ACTIVITIES

FIND OUT MORE

Fortunately, James Boggs’ widow, Grace, is still around and eagerly dispensing information and knowledge, mainly about the work they did to further the struggle for black liberation. But “A James Boggs Reader”, compiled and edited by Stephen Ward, is indispensable in the search for more about the couple.

DISCUSSION

The ideas formulated by James Boggs stretch across a generation, and it is useful to follow them from the beginning in the 1950s to the end of his life. He was a deep thinker, and some of his ideas are just as pertinent today as they were 40 years ago.

PLACE IN CONTEXT

James Boggs left Alabama in the late 1930s for Detroit, which, in less than a decade ,would be the “Arsenal of Democracy.” Therefore, he had a unique perspective on watching the changing aspects of race relations, union movement, and political formations.

Of course, to mention Boggs’ name in Detroit, even among the current crop of young activists, would draw immediate recognition.

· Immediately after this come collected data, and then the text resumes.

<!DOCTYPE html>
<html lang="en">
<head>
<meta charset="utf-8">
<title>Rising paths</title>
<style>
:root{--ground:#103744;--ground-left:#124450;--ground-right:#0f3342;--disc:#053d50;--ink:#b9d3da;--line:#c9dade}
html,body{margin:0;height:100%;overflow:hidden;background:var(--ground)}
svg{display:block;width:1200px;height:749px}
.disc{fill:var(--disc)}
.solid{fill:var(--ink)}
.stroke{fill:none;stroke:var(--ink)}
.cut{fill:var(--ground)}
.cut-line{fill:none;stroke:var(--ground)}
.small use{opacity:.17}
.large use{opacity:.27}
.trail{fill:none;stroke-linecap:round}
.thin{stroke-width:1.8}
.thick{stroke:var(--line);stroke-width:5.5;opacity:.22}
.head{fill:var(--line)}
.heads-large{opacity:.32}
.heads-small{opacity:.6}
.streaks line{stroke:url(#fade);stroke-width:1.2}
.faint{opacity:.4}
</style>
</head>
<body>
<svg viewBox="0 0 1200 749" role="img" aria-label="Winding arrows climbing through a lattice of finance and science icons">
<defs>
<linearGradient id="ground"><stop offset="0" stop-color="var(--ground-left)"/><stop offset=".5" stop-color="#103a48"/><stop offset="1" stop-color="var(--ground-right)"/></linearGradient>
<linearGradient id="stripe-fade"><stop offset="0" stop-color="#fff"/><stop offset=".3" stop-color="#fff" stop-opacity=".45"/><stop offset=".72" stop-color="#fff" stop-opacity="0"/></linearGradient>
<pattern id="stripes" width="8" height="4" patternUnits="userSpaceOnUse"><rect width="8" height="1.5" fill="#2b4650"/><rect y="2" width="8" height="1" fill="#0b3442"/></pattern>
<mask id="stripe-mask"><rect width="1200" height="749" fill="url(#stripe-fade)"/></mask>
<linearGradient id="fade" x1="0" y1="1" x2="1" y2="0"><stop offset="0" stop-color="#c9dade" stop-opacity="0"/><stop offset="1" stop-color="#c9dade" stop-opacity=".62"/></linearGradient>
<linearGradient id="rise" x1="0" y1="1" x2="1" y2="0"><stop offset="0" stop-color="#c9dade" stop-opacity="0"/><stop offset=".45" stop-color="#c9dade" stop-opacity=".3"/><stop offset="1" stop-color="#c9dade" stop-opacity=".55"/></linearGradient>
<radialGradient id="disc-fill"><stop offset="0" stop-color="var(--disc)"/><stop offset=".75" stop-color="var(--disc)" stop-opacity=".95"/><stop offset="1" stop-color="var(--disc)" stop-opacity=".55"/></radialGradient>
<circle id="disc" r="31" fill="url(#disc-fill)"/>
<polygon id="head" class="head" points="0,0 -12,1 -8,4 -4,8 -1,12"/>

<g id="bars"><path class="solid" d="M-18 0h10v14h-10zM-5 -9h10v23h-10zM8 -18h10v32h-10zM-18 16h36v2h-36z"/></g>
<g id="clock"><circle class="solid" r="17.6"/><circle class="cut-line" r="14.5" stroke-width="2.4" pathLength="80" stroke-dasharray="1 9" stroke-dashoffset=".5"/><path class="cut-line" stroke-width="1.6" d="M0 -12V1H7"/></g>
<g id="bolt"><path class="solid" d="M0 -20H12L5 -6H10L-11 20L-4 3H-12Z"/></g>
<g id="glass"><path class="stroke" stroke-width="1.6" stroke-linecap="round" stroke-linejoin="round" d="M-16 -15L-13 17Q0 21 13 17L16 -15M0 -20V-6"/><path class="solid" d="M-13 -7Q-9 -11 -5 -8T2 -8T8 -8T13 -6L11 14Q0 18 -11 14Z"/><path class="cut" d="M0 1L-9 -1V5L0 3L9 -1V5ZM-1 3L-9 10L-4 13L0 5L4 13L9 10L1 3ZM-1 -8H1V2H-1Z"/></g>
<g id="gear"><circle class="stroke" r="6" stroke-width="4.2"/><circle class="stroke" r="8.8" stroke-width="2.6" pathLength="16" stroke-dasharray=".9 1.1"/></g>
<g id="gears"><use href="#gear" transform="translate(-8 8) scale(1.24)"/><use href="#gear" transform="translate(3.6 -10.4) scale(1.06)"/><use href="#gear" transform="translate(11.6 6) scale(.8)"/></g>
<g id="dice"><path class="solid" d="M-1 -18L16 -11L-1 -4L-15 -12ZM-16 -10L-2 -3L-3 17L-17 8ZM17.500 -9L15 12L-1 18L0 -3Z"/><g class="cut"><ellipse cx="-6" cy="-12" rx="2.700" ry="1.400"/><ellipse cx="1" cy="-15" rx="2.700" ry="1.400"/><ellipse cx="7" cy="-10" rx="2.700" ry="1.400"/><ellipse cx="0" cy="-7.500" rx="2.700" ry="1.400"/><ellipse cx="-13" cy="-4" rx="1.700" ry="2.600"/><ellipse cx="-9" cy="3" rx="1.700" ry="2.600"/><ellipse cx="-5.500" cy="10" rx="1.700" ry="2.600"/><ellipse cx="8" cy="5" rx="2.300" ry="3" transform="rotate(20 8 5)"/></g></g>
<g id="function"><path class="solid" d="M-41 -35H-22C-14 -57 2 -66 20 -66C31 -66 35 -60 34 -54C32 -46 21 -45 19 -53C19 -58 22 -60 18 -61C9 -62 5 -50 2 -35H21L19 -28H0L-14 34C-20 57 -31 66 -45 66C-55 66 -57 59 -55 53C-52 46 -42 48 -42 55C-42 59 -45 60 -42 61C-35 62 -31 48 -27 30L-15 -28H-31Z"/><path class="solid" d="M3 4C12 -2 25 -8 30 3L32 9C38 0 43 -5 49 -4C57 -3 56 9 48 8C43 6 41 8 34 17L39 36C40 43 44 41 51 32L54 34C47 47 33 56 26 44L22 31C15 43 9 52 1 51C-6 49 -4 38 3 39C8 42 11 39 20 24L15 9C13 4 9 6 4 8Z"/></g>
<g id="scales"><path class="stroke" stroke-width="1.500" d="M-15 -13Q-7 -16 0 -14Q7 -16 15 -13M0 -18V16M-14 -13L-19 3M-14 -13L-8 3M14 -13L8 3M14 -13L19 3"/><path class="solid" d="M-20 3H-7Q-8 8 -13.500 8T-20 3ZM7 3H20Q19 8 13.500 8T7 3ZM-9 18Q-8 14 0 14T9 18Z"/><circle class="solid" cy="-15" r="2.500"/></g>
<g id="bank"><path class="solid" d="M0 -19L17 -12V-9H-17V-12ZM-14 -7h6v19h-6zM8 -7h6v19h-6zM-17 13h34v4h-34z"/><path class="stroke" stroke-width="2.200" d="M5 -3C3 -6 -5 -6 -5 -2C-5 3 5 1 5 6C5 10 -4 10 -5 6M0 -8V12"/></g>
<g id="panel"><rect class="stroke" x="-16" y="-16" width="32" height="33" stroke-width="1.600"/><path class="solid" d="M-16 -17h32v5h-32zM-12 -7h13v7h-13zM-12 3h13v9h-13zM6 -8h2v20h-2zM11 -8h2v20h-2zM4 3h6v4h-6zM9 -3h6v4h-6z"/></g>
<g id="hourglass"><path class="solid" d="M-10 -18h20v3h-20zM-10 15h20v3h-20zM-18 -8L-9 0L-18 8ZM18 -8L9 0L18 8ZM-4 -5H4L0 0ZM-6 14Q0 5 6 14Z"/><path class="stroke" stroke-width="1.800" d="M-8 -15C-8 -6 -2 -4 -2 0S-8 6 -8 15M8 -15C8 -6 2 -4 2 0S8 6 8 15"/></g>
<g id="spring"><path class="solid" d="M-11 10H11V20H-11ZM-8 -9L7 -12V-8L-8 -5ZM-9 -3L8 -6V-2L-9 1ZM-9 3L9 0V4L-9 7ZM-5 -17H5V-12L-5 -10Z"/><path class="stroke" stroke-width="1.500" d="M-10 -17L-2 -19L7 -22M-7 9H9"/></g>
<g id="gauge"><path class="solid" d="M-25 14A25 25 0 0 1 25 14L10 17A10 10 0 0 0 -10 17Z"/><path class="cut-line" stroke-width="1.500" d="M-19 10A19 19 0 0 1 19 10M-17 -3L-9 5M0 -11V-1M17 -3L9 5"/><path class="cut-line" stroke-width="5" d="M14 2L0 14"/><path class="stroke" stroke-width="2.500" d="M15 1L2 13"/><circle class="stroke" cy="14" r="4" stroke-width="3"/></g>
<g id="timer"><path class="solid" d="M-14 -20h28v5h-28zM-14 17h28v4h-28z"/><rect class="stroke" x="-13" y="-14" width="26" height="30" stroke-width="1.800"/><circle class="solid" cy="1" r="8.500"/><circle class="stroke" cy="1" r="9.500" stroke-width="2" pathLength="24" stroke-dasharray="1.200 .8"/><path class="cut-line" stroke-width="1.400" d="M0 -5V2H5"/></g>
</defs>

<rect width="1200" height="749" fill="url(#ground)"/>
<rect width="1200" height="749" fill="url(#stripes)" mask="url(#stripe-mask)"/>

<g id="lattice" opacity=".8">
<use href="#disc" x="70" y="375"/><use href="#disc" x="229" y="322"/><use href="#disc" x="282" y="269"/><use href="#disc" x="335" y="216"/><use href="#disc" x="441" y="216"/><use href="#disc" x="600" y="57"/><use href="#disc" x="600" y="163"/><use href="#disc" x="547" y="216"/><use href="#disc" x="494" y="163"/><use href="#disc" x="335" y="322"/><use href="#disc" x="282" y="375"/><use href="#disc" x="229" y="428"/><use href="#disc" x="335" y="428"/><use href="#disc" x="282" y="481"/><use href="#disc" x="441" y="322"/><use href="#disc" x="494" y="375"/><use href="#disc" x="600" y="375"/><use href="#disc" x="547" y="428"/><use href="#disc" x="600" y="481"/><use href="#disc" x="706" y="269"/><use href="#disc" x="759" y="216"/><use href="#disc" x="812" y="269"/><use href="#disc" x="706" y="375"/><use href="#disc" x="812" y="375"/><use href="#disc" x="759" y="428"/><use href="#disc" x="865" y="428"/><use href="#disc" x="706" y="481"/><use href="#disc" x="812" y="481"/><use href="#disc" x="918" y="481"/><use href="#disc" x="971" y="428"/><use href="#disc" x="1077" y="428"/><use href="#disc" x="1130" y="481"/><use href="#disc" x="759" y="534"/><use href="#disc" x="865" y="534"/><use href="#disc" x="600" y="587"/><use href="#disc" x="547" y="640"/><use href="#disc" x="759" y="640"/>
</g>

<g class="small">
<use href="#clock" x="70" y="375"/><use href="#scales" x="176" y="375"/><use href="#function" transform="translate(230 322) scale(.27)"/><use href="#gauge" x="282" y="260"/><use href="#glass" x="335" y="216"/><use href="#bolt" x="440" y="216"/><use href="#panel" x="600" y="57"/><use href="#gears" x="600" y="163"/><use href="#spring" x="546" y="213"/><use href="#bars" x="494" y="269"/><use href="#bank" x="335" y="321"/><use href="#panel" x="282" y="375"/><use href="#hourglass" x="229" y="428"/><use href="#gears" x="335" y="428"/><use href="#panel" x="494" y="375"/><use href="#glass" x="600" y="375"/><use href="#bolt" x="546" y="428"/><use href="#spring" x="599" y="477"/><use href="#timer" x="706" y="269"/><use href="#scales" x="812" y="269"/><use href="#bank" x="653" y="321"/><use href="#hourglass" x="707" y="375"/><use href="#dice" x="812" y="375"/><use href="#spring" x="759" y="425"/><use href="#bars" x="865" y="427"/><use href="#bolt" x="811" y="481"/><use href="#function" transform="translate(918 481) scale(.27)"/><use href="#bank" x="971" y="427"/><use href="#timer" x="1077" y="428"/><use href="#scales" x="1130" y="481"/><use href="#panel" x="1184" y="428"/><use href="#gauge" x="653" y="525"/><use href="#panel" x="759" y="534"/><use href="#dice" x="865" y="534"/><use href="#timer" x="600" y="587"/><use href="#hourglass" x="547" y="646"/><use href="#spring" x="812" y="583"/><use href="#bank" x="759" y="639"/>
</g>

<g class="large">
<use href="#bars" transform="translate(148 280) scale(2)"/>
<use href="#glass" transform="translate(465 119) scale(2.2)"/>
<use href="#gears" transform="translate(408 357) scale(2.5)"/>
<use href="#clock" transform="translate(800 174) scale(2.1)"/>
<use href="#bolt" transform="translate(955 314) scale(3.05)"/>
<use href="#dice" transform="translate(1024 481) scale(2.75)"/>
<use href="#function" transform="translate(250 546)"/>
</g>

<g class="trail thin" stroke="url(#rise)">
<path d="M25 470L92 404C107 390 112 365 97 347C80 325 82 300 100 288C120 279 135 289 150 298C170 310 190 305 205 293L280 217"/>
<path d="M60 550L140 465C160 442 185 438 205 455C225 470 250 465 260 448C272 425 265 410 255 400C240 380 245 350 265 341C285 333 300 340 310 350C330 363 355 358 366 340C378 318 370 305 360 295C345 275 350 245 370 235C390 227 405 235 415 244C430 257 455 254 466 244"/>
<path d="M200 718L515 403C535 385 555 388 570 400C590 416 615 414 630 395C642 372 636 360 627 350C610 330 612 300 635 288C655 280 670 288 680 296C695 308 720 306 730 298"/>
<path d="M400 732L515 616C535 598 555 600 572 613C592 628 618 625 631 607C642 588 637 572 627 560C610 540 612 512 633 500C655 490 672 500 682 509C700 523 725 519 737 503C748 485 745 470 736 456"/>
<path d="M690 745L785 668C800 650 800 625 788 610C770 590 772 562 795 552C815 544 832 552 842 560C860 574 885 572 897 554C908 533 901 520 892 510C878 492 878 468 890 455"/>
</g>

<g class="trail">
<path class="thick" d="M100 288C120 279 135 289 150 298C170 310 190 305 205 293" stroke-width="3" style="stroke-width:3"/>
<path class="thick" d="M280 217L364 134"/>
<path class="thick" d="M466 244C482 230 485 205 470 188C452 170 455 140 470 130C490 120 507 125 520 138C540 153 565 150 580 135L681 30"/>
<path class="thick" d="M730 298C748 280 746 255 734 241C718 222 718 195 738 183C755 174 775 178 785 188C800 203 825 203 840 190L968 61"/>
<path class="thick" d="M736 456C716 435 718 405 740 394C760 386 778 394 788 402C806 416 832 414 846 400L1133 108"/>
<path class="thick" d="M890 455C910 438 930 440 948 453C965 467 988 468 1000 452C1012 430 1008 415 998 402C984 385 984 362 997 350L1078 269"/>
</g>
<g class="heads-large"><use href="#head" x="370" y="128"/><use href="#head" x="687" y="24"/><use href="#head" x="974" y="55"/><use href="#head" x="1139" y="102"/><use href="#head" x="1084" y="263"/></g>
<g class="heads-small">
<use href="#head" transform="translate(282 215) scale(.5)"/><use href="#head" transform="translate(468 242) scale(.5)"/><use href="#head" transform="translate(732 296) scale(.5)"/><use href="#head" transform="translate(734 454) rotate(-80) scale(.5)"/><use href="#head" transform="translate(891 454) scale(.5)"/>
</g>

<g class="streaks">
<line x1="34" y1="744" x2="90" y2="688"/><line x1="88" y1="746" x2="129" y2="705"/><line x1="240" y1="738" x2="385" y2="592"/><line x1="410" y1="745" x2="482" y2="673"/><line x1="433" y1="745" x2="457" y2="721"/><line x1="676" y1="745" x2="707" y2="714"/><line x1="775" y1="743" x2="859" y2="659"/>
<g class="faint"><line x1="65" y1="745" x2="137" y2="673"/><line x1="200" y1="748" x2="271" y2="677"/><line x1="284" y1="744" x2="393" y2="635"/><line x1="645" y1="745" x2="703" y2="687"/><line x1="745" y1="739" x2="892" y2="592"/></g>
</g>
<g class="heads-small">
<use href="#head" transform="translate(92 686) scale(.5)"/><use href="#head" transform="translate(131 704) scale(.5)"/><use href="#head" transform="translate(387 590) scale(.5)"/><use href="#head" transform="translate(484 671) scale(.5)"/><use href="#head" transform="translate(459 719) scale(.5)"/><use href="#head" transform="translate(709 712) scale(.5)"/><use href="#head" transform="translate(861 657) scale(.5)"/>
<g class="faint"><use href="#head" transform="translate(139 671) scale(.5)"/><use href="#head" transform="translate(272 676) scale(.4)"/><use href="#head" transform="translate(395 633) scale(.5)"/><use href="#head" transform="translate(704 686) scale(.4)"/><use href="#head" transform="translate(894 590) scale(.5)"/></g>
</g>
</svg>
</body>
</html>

The next thought would be of Boggs’ lifelong companion, Grace Lee Boggs, who, in her 90s, is still cogent and restless. While the two revolutionaries were inseparable during their years on the ramparts, we devote this column to the male member because he is no longer with us.

Boggs was born on May 27, 1919, in Marion Junction, Ala., not too far from Selma. His place of birth, as we have come to learn, was infested with nightriders and members of the Ku Klux Klan, who were not opposed to expressing their feelings about Jim Crow using a noose. This was no place for someone with an inkling of resistance, and by the time he was 18, Boggs caught the first train smoking for Detroit, following a trail that had been worn by thousands of blues people from the region.

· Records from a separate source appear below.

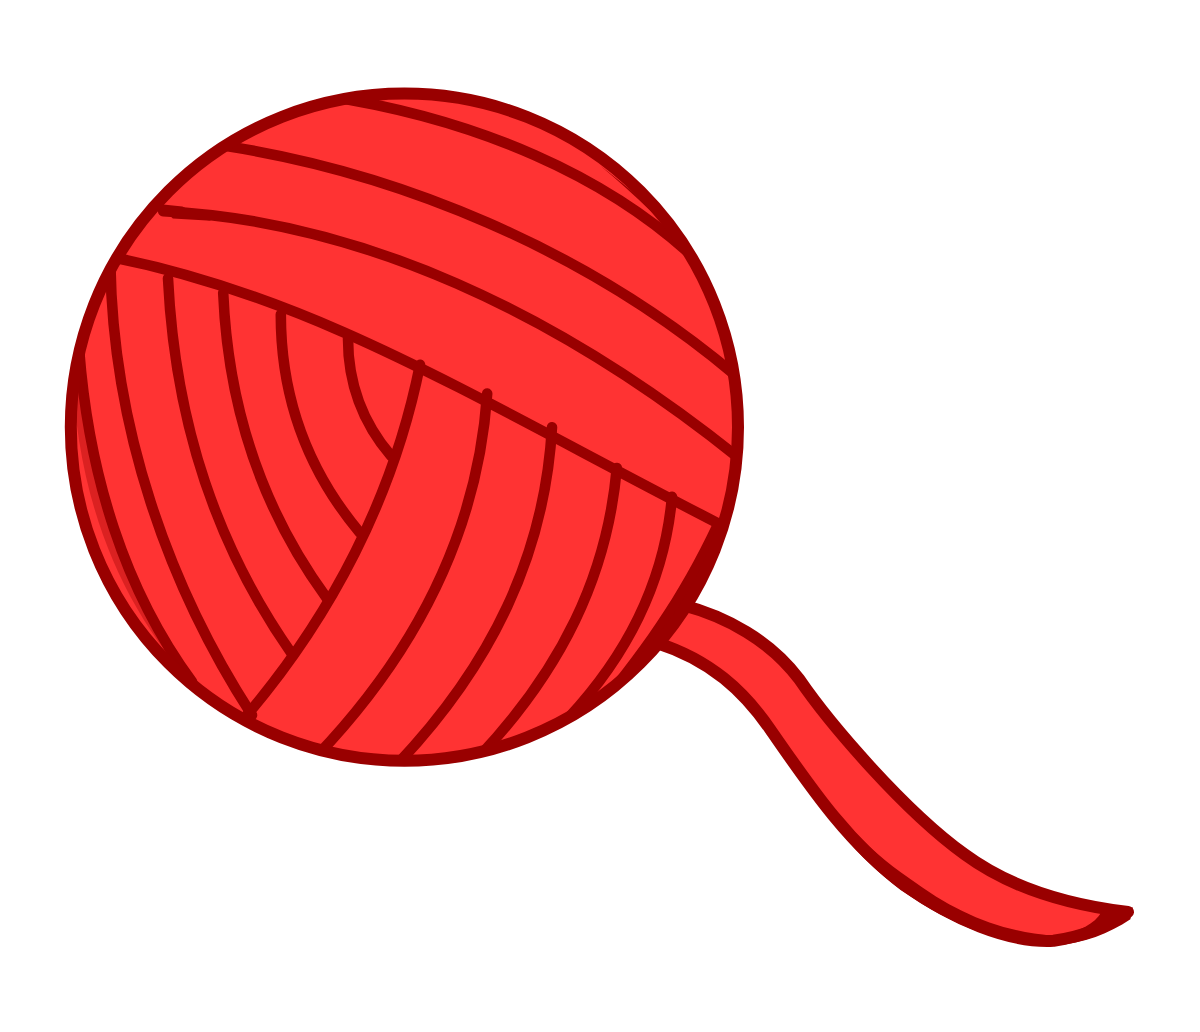
<!DOCTYPE html>
<html lang="en">
<head>
<meta charset="utf-8">
<title>Ball of red yarn</title>
<style>
:root {
  --paper: #ffffff;
  --yarn: #ff3333;
  --outline: #990000;
}
html, body { margin: 0; padding: 0; background: var(--paper); overflow: hidden; }
.canvas { display: block; width: 1200px; height: 1032px; background: var(--paper); }
.tail, .ball { fill: var(--yarn); }
.tail { stroke: var(--outline); stroke-width: 5; stroke-linejoin: round; }
.strands { fill: none; stroke: var(--outline); stroke-width: 4.4; stroke-linecap: round; }
.shade { fill: var(--outline); }
.rim { fill: none; stroke: var(--outline); stroke-width: 5; }
</style>
</head>
<body>
<svg class="canvas" viewBox="0 0 500 430" role="img" aria-label="A ball of red yarn with a loose end trailing to the right">
  <defs>
    <clipPath id="ball-edge"><circle cx="168.5" cy="178" r="140"/></clipPath>
  </defs>

  <g class="loose-end">
    <path class="tail" d="M284 252 C303 257 321 267 333 283 C346 302 377 338 402 356 C421 370 445 377 470 380 C462 386 452 390 439 392 C420 393 397 383 377 369 C353 351 337 327 321 304 C310 288 296 275 274 268 Z"/>
    <path class="shade" d="M326 308 C342 332 357 351 379 366 C398 380 416 388 439 390 L439 394 C416 394 393 384 373 369 C350 351 337 330 326 308 Z"/>
    <path class="shade" d="M472 378 L471 383 C462 389 452 393 439 394 L441 390 C450 388 456 385 459 380 Z"/>
  </g>

  <circle class="ball" cx="168.5" cy="178" r="139"/>

  <g clip-path="url(#ball-edge)">
    <g class="strands strands-top">
      <path d="M136 40 C195 49 255 72 296 114"/>
      <path d="M95 61 C165 72 243 103 306 156"/>
      <path d="M68 88 C150 92 232 130 308 191"/>
      <path d="M46 107 C132 124 196 165 301 219"/>
    </g>
    <g class="strands strands-left">
      <path d="M33 146 C37 198 52 246 80 284"/>
      <path d="M46 110 C47 178 70 244 105 298"/>
      <path d="M70 116 C73 178 91 229 122 273"/>
      <path d="M93 122 C95 170 109 212 136 249"/>
      <path d="M117 131 C117 167 129 197 150 222"/>
      <path d="M145 141 C145 160 151 176 163 190"/>
    </g>
    <g class="strands strands-right">
      <path d="M175 152 C164 207 138 257 102 299"/>
      <path d="M203 164 C199 222 173 272 132 315"/>
      <path d="M230 178 C227 231 205 277 165 319"/>
      <path d="M257 195 C253 240 234 279 199 316"/>
      <path d="M280 207 C277 241 263 271 237 299"/>
    </g>
    <path class="shade" d="M301 218 C296 243 279 268 244 298 C266 272 283 248 297 218 Z"/>
    <path class="shade" d="M250 69 C272 86 285 99 299 120 L293 113 C282 98 268 84 250 69 Z"/>
    <path class="shade" d="M66 85 L76 86 L88 92 L72 91 Z"/>
    <path class="shade" d="M30 152 L35 147 C38 199 53 248 82 287 C52 255 32 211 30 152 Z" opacity=".35"/>
  </g>

  <circle class="rim" cx="168.5" cy="178" r="139"/>
</svg>
</body>
</html>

He arrived in Detroit with empty pockets and a head full of dreams, settling into the city’s Black Bottom section with relatives. Three years later, Boggs secured a job at a Chrysler assembly plant, where he would work for nearly 30 years.

In a matter of months, his spirited resolve and unshakable desire for fair play were a boon to the United Automobile Workers, where he became a member of the so-called “Flying Squadron,” a group that provided protection to striking workers on the picket lines.

In the union’s Local 7, Boggs was involved in several committees, all of which provided some of the lessons that would ground his later theoretical articles and books about the labor movement, about “strikes, wildcats, picketing, goon squads and stuff like that,” he would later write.

By the 1950s, Boggs, having sampled the political tendencies of the UAW, NAACP and a few community groups, joined a collective that had split from the Socialist Workers Party. It was in this context that he met and married Lee, who, with her Ph.D. in philosophy, made them a political odd couple. But always inquiring thinkers, they broke with the group and thereby abandoned Marxism and the notion that the working class would be in the vanguard of revolutionary change.